Company’s former president accused of ‘essentially dominating her and erasing her capacity to make decisions’.

Justin Vallejo
New York
Monday 30 August 2021 22:20
The Inventor: Out for Blood in Silicon Valley - trailer

Theranos founder Elizabeth Holmes has accused her former lover and business partner of coercion and control in court documents filed before the start of her trial this week on fraud charges.

The newly unsealed court documents revealed Ms Holmes defence claims of "intimate partner abuse" at the hands of the startup’s former president Ramesh "Sunny" Balwani, who is alleged to have impaired her state of mind through a decade of emotional and sexual abuse.

The documents show that Ms Holmes will describe how Mr Balwani controlled what she ate and drank, how she dressed, and who she spoke to, while also alleging he threw "sharp" objects at her.

Jury selection is scheduled to begin on Tuesday 31 August for the high-profile trial, in which Homles is expected to "likely" testify in defence of 12 fraud-related charges that carry up to 20 years in prison and $250,000 in fines.

Ms Holmes was a Silicon Valley celebrity for her blood-testing company that promised to revolutionize the medical industry but was ultimately revealed as an "elaborate, years-long fraud", according to the US Securities and Exchange Commission.

The discovery came after The Wall Street Journal’s John Carreyrou published a report in 2015 that the blood-testing machines were faulty.

The latest filings, first reported by NPR, were unsealed after Dow Jones, owner of The Wall Street Journal, petitioned the court to make the documents public.

Ms Holmes’ lawyers said she would not mount an insanity defence but would demonstrate a "defence of a mental condition bearing on guilt" as a result of partner abuse on her state of mind.

They plan to call psychologist Mindy Mechanic as an expert witness after she evaluated Ms Holmes and detailed her research into sexual violence and domestic abuse, which was redacted from the unsealed filing.

Mr Balwani denied the allegations in the documents through lawyer Jeffrey Coopersmith, who said the claims were deeply offensive and devastating personally to Mr Balwani.

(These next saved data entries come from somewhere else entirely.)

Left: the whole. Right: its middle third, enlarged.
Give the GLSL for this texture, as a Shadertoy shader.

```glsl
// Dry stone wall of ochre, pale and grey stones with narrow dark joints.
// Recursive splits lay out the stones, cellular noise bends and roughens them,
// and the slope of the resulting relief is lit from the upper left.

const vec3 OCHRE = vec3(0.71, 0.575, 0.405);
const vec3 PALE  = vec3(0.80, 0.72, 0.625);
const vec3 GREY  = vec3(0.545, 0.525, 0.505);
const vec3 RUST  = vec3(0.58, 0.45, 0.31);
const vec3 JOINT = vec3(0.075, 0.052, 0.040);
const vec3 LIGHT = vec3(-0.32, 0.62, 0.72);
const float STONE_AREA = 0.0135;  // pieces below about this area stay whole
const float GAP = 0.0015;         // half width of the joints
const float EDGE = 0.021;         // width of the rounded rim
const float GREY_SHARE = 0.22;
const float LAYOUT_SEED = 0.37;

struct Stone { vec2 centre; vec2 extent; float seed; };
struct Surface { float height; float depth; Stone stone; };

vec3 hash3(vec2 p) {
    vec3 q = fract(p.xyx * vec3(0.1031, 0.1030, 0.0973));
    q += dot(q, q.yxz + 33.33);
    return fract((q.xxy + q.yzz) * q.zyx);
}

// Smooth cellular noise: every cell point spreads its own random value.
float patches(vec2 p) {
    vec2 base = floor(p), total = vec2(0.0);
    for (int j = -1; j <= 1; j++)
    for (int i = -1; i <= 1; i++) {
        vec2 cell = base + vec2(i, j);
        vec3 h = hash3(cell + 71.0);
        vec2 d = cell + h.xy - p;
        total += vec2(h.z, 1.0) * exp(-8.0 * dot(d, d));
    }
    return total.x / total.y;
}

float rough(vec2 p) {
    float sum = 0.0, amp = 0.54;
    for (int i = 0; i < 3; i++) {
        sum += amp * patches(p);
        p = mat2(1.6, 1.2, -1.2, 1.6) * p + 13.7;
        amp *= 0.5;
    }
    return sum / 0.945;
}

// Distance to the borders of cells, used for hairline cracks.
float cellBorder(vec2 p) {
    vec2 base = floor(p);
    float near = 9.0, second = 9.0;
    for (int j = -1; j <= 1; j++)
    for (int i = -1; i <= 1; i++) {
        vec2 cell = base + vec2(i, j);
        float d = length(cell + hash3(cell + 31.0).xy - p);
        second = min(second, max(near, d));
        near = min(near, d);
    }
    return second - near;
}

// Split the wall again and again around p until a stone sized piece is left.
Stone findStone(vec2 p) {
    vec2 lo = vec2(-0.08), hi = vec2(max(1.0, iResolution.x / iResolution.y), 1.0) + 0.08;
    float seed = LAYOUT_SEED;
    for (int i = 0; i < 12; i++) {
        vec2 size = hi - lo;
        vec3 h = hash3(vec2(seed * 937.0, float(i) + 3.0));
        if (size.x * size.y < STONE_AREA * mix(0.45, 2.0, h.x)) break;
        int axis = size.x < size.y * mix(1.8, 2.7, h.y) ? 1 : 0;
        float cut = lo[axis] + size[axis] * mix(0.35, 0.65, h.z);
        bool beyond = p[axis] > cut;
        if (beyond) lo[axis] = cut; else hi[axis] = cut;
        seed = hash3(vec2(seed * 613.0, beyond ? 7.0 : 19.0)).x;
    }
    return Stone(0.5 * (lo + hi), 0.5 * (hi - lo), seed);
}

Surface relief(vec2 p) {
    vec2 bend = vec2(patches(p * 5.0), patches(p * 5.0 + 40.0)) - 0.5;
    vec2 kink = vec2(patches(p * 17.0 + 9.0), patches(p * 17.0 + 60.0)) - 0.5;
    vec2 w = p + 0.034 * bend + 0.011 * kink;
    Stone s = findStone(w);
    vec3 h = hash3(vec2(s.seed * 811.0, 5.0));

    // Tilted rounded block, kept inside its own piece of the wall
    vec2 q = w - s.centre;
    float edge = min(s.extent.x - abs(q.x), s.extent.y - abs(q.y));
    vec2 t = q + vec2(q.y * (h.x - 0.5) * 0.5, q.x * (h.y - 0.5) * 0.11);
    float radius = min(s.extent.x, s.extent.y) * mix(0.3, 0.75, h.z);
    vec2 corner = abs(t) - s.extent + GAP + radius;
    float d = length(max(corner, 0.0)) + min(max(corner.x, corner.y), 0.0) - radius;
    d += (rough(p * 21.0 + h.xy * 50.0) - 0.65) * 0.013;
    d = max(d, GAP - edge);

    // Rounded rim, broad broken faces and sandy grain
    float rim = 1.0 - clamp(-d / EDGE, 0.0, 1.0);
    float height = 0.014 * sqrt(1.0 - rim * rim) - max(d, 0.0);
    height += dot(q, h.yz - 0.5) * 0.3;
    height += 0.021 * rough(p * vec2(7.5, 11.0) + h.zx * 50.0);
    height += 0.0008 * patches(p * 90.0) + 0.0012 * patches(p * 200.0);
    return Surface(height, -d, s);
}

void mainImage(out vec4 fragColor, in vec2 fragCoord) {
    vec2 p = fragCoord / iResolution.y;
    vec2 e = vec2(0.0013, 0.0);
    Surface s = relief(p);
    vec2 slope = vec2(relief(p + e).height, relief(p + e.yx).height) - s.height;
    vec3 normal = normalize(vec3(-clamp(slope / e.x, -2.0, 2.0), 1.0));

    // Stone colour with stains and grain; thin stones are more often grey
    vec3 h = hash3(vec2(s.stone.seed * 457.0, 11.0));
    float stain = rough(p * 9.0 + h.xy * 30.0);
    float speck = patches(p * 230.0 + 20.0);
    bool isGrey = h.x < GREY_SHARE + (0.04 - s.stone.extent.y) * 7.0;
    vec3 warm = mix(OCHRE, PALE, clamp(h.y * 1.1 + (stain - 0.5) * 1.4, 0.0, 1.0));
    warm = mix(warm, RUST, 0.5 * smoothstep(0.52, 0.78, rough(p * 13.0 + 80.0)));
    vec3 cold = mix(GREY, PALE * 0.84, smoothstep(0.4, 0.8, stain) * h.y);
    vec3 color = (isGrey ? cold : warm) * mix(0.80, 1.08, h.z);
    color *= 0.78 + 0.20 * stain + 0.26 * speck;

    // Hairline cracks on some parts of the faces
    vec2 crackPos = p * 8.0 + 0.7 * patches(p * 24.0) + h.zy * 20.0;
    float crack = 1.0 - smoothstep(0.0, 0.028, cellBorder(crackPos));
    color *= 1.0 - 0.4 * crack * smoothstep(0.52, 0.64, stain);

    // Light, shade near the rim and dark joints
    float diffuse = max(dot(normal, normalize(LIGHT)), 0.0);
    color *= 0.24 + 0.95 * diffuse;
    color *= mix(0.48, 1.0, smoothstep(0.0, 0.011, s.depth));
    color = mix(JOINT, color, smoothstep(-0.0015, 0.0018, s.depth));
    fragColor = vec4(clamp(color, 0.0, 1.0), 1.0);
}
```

"Ms Holmes’s evidence seeking to establish her innocence would require him to defend against not only the government’s case, but to defend against her allegations as well because her allegations are so inflammatory that they cannot be left unrebutted before the jury," Mr Coopersmith said.

The unsealed documents date back to December 2020 as defence lawyers and prosecutors argued over the separation of their two cases into two separate trials. Mr Balwani faces his fraud trial later this year.

In a February filing, Mr Balwani’s lawyers noted he would not receive a fair trial if their cases were joined due to Ms Holme’s defence strategy.

"Ms Holmes plans to introduce evidence that Mr Balwani verbally disparaged her and withdrew ‘affection if she displeased him’; controlled what she ate, how she dressed, how much money she could spend, who she could interact with — essentially dominating her and erasing her capacity to make decisions,” the document said.